But wait, there’s more! Schwarber gets on base at a reasonable .345 clip. So how many other players, with a minimum of 300 plate appearances in the leadoff spot, have hit below .210 as a leadoff man but have put up at least a .340 OBP? Just two -- Goat Anderson of the 1907 Pirates (.204 average, .350 OBP) and Floyd Baker of the 1948 White Sox (.206 average, .362 OBP). In those two seasons, those two combined for just one home run (by our guy Goat). Not the 32 Schwarber has hit as a leadoff guy.
8. Clayton Kershaw's team-leading 126 1/3 IP
We’ve grown accustomed to lower workloads from this probable Hall of Famer, but what makes this year bonkers is that Kershaw is going to lead L.A. in innings pitched. He’ll finish with the lowest innings total ever for a leader on a division winner. According to Langs, the previous low was 153 1/3 innings for Mike Fiers on the 2017 Astros.
9. Shohei Ohtani's injury-plagued 10.0 WAR

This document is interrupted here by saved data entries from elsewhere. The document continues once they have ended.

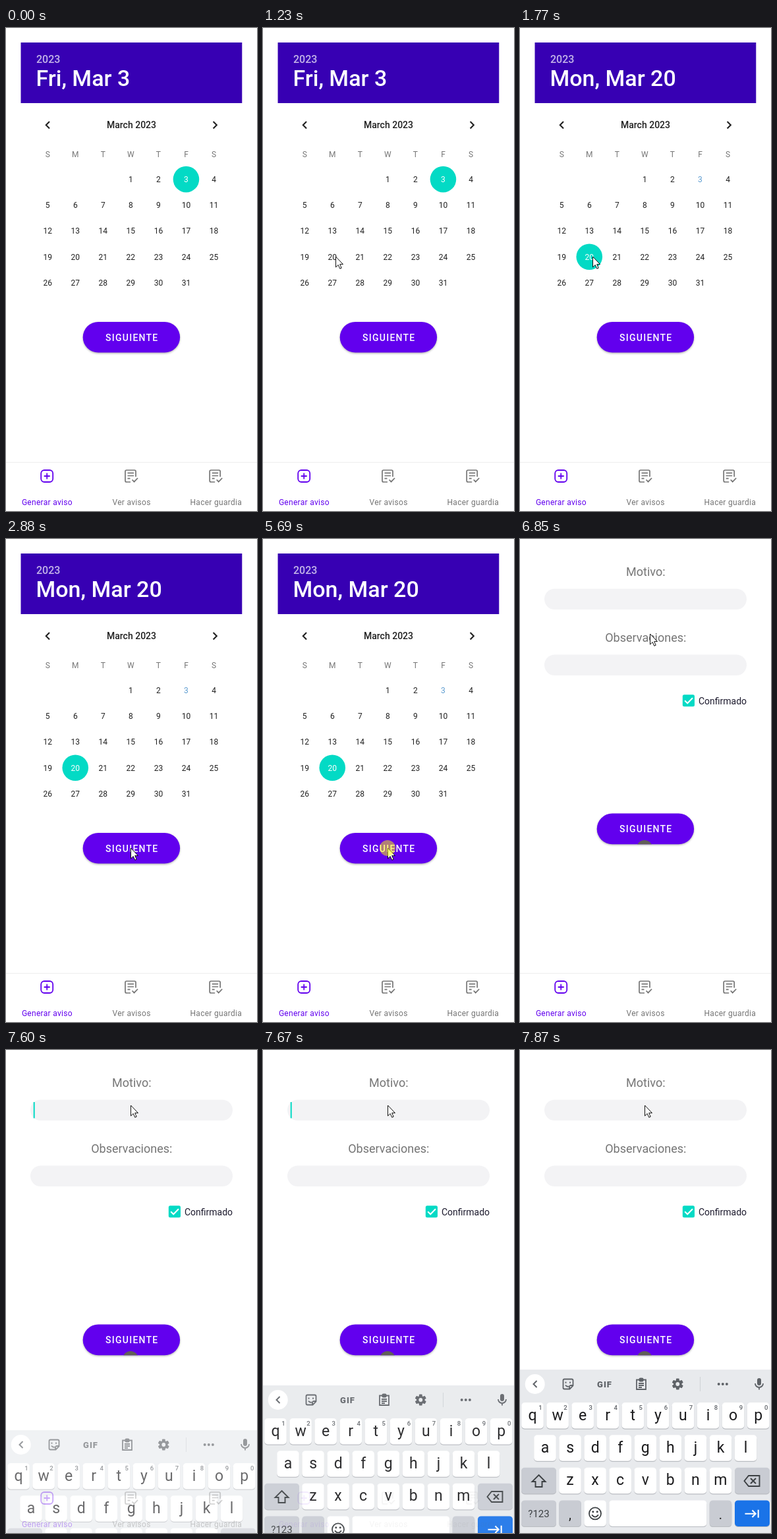
Recreate the animation shown at these times as an HTML page with a canvas. Size 381x733 px, loop 8000 ms.

```html
<!DOCTYPE html>
<html lang="es">
<head>
<meta charset="utf-8">
<style>
  html, body { margin: 0; width: 100%; height: 100%; overflow: hidden; background: #fff; }
  canvas { display: block; width: 381px; height: 733px; }
</style>
</head>
<body>
<canvas id="stage"></canvas>
<script>
const W = 381, H = 733, LOOP = 8000, STEP = 70;
const canvas = document.getElementById('stage');
const ctx = canvas.getContext('2d');
const ratio = window.devicePixelRatio || 1;
canvas.width = W * ratio;
canvas.height = H * ratio;

const PURPLE = '#6200ee', TEAL = '#03dac5', INK = '#212121', GREY = '#757575', KEY_GREY = '#5f6368';

function text(str, x, y, size, color, { weight = 400, align = 'center', spacing = 0 } = {}) {
  ctx.font = `${weight} ${size}px Roboto, sans-serif`;
  ctx.letterSpacing = spacing + 'px';
  ctx.textAlign = align;
  ctx.fillStyle = color;
  ctx.fillText(str, x, y);
  ctx.letterSpacing = '0px';
}

function box(x, y, w, h, r, color) {
  ctx.beginPath();
  ctx.roundRect(x, y, w, h, r);
  ctx.fillStyle = color;
  ctx.fill();
}

function disc(x, y, r, color) {
  ctx.beginPath();
  ctx.arc(x, y, r, 0, Math.PI * 2);
  ctx.fillStyle = color;
  ctx.fill();
}

// Strokes SVG path data placed at (x, y).
function icon(d, x, y, color, width = 1.8, fill = null) {
  ctx.save();
  ctx.translate(x, y);
  const path = new Path2D(d);
  if (fill) {
    ctx.fillStyle = fill;
    ctx.fill(path);
  }
  ctx.strokeStyle = color;
  ctx.lineWidth = width;
  ctx.stroke(path);
  ctx.restore();
}

function button(y) {
  ctx.save();
  ctx.shadowColor = 'rgba(0,0,0,.3)';
  ctx.shadowBlur = 3 * ratio;
  ctx.shadowOffsetY = 1.3 * ratio;
  box(116.7, y, 147.4, 46.6, 23.3, PURPLE);
  ctx.restore();
  text('SIGUIENTE', 191.3, y + 28.5, 14, '#fff', { weight: 500, spacing: 1.25 });
}

function calendar(selected) {
  ctx.fillStyle = '#3700b3';
  ctx.fillRect(22.5, 22, 335.8, 92);
  text('2023', 46, 53, 16, 'rgba(255,255,255,.7)', { weight: 500, align: 'left' });
  text(selected === 3 ? 'Fri, Mar 3' : 'Mon, Mar 20', 45.5, 88, 34, '#fff', { weight: 500, align: 'left' });

  text('March 2023', 190.5, 152, 14, INK, { weight: 500 });
  icon('M3-5.2L-2.2 0L3 5.2', 63, 147.2, INK, 2.1);
  icon('M-3-5.2L2.2 0L-3 5.2', 317.6, 147.2, INK, 2.1);

  const colX = i => 63.2 + 42.05 * i;
  [...'SMTWTFS'].forEach((c, i) => text(c, colX(i), 196.3, 12, GREY));
  for (let day = 1; day <= 31; day++) {
    const cell = day + 2;
    const x = colX(cell % 7), y = 229.6 + 39.2 * Math.floor(cell / 7);
    if (day === selected) disc(x, y, 19.8, TEAL);
    const color = day === selected ? '#fff' : day === 3 ? '#5b9bd0' : INK;
    text(day, x, y + 4.3, 12, color);
  }
  button(446);
}

function form(caretOn) {
  text('Motivo:', 190.8, 56, 18, GREY);
  text('Observaciones:', 190.8, 156, 18, GREY);
  box(37, 75.5, 307, 31.5, 15.7, '#f3f3f5');
  box(37, 175.5, 307, 31.5, 15.7, '#f3f3f5');
  if (caretOn) {
    ctx.fillStyle = TEAL;
    ctx.fillRect(41.7, 79, 2, 24.5);
  }
  box(246.8, 236.3, 18.2, 18, 2.5, TEAL);
  icon('M-5.8 0L-1.8 4L6 -4', 256, 245.3, '#fff', 2);
  text('Confirmado', 271, 251, 14, '#1d1b2e', { align: 'left' });
  button(416.6);
  // Dim trace of the click highlight left on the button's lower edge.
  ctx.save();
  ctx.beginPath();
  ctx.rect(170, 455, 40, 8.3);
  ctx.clip();
  disc(189, 469, 12, '#615f58');
  ctx.restore();
}

const PLUS = 'M-4-9H4A5 5 0 0 1 9-4V4A5 5 0 0 1 4 9H-4A5 5 0 0 1-9 4V-4A5 5 0 0 1-4-9ZM-4.5 0H4.5M0-4.5V4.5';
const CHECKLIST = 'M-1 9H-7A2 2 0 0 1-9 7V-7A2 2 0 0 1-7-9H5A2 2 0 0 1 7-7V1M-5.5-4.7H4M-5.5-.5H4M-5.5 3.7H-1.5M1.5 5.5L4.5 8.7L10 3';

function navBar(alpha) {
  ctx.save();
  ctx.globalAlpha = alpha;
  if (alpha === 1) {
    ctx.fillStyle = '#f1f1f1';
    ctx.fillRect(0, 658.6, W, 1.4);
  }
  icon(PLUS, 62.2, 680, PURPLE);
  icon(CHECKLIST, 190, 680, GREY, 1.7);
  icon(CHECKLIST, 318.2, 680, GREY, 1.7);
  ['Generar aviso', 'Ver avisos', 'Hacer guardia'].forEach((label, i) =>
    text(label, 62.4 + 128.2 * i, 724, 12, i ? GREY : PURPLE, { spacing: .3 }));
  ctx.restore();
}

function key(x, y, w, color = '#fff') {
  box(x, y + 1.2, w, 39.5, 5, '#b9bcc1');
  box(x, y, w, 39.5, 5, color);
}

function letters(row, firstX, y) {
  [...row].forEach((c, i) => {
    const x = firstX + 38.07 * i;
    key(x - 16.8, y, 33.6);
    text(c, x, y + 26.5, 23, '#1c1c1e');
  });
}

function toolbar() {
  disc(22.7, 22, 15, '#fff');
  icon('M2.5-5L-2.5 0L2.5 5', 23, 22, KEY_GREY, 2);
  icon('M-5.5-7.5H5.5A2 2 0 0 1 7.5-5.5V2.5L2.5 7.5H-5.5A2 2 0 0 1-7.5 5.5V-5.5A2 2 0 0 1-5.5-7.5ZM7.5 2H4A2 2 0 0 0 2 4V7.5M-4 1.5Q-2 4.5 1 3.5M-3.5-3.5V-1.2M3-3.5V-1.2', 73, 22, KEY_GREY);
  text('GIF', 128.5, 26.5, 13, KEY_GREY, { weight: 900, spacing: 1 });
  icon('M-7-6.5H7V8H-7ZM-4-1H4M-4 2H4M-4 5H1', 184, 22, KEY_GREY, 1.8);
  box(180.5, 12.5, 7, 6, 2, KEY_GREY);
  for (let i = 0; i < 6; i++) {
    ctx.save();
    ctx.translate(239.3, 22);
    ctx.rotate(i * Math.PI / 3);
    box(-2.4, -8.6, 4.8, 5, 1, KEY_GREY);
    ctx.restore();
  }
  icon('M4.6 0A4.6 4.6 0 1 1-4.6 0A4.6 4.6 0 1 1 4.6 0', 239.3, 22, KEY_GREY, 3.4);
  ctx.fillStyle = '#cfd2d6';
  ctx.fillRect(273, 11, 1, 22);
  for (const x of [301.7, 307.8, 313.9]) disc(x, 22, 2, KEY_GREY);
  box(360, 13, 6, 11, 3, KEY_GREY);
  icon('M-6 0A6 6 0 0 0 6 0M0 6V9.5', 363, 21, KEY_GREY, 1.8);
}

function keyboard(top) {
  ctx.save();
  ctx.translate(0, top);
  ctx.fillStyle = '#e8eaed';
  ctx.fillRect(0, 0, W, H);
  toolbar();

  letters('qwertyuiop', 19, 50);
  [...'1234567890'].forEach((c, i) =>
    text(c, 31 + 38.07 * i, 60.5, 9.5, KEY_GREY, { weight: 500 }));
  letters('asdfghjkl', 38, 99.3);
  letters('zxcvbnm', 76, 148.8);

  const side = '#c9ccd3', dark = '#3c4043';
  key(2, 148.8, 53, side);
  icon('M0-9L10 1H5V9H-5V1H-10Z', 28.5, 169, dark, 1.9);
  key(326, 148.8, 53, side);
  icon('M-12 0L-5.5-8H11V8H-5.5ZM-2.5-4L5.5 4M5.5-4L-2.5 4', 352.5, 169, dark, 1.9);

  const y = 198.4;
  key(2, y, 53, side);
  text('?123', 28.5, y + 26, 15, dark);
  key(59.3, y, 33.6, side);
  text(',', 76, y + 29, 20, INK);
  key(97.3, y, 33.6);
  icon('M9 0A9 9 0 1 1-9 0A9 9 0 1 1 9 0M-5 2Q0 8.5 5 2', 114, y + 20, dark, 1.8);
  disc(110.8, y + 17.4, 1.5, dark);
  disc(117.2, y + 17.4, 1.5, dark);
  key(135.3, y, 148);
  key(287.7, y, 33.6, side);
  text('.', 304.5, y + 29, 20, INK);
  key(326, y, 53, '#1a73e8');
  icon('M-11 0H5M0-5.2L5.2 0L0 5.2M9.2-6V6', 352.5, y + 20.3, '#fff', 2.1);
  ctx.restore();
}

// Pointer path: time, x, y.
const ROUTE = [
  [460, 330, 690], [600, 280, 595], [740, 230, 508], [880, 170, 440],
  [1020, 127, 388], [1160, 112, 352], [1230, 110, 347],
  [2250, 110, 347], [2390, 117, 360], [2600, 158, 425], [2740, 182, 460], [2880, 189, 469],
  [6360, 189, 469], [6430, 189, 462], [6570, 190, 380], [6710, 195, 235],
  [6850, 197, 144], [6990, 193, 100], [7130, 189, 84], [8000, 189, 84]
];

function pointerAt(t) {
  const i = ROUTE.findIndex(p => p[0] > t);
  const [t0, x0, y0] = ROUTE[i - 1], [t1, x1, y1] = ROUTE[i];
  const u = (t - t0) / (t1 - t0);
  return [x0 + (x1 - x0) * u, y0 + (y1 - y0) * u];
}

// The pointer advances in discrete ticks.
function tick(t) {
  for (const [from, to] of [[460, 1230], [2320, 2880], [6430, 7200]]) {
    if (t >= from && t < to) return from + Math.floor((t - from) / STEP) * STEP;
  }
  return t;
}

const CLICKS = [[1630, 1770], [5690, 5900], [7200, 7340]];

function pointer(t) {
  if (t < 460) return;
  const [x, y] = pointerAt(tick(t)).map(Math.round);
  icon('M.5.5V16.5L4.2 13L6.8 18.8L9.2 17.7L6.7 12.1H11.5Z', x, y - .5, '#111', 1, '#fff');
  if (CLICKS.some(([a, b]) => t >= a && t < b)) disc(x, y, 12, 'rgba(255,255,0,.5)');
}

function slidingKeyboard(t) {
  const [drop, opacity] = t < 7670 ? [92, .65] : t < 7740 ? [24, .92] : [0, 1];
  keyboard(485 + drop);
  if (opacity < 1) {
    ctx.fillStyle = `rgba(255,255,255,${1 - opacity})`;
    ctx.fillRect(0, 485 + drop, W, H);
    navBar(1 - opacity);
  }
}

function draw(t) {
  ctx.setTransform(ratio, 0, 0, ratio, 0, 0);
  ctx.fillStyle = '#fff';
  ctx.fillRect(0, 0, W, H);
  if (t < 5830) calendar(t < 1700 ? 3 : 20);
  else form(t >= 7270 && t < 7870);
  if (t < 7600) navBar(1);
  else slidingKeyboard(t);
  pointer(t);
}

const start = performance.now();
function loop() {
  draw((performance.now() - start) % LOOP);
  requestAnimationFrame(loop);
}
loop();
</script>
</body>
</html>
```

Even though he’s done for the season, you know we couldn’t pen this piece without reference to Ohtani. This is his Wins Above Replacement mark, as calculated by Baseball-Reference. In only 135 games played. That’s now the fewest games played in a 10-WAR season in AL/NL history, excluding full-time pitchers. The previous low was Mookie Betts' 136 games played in a 10.7-WAR season for the Red Sox in 2018.
Ohtani is highly likely to win the AL MVP despite missing his team’s final 25 games. If so, that would be the most games missed by an MVP at the end of the season, according to Langs. Ohtani’s teammate Mike Trout missed the final 19 games in his 2019 MVP season.
10. The return of the 20-20 player (17 and counting)
As of this writing, there are 17 players with at least 20 homers and 20 steals. That’s just two shy of the record set in 1999. And entering the final week, there are enough players near those parameters (the Astros' Chas McCormick is one stolen base away, the Padres' Xander Bogaerts is a homer and two steals away, the Rays' Josh Lowe and Brewers' Christian Yelich are both one homer away) to lead us to believe this record could be broken.
Again, a product of the new rules environment (last year, there were only 24 players with 20 steals, whereas this year there are already 49) … but still bonkers!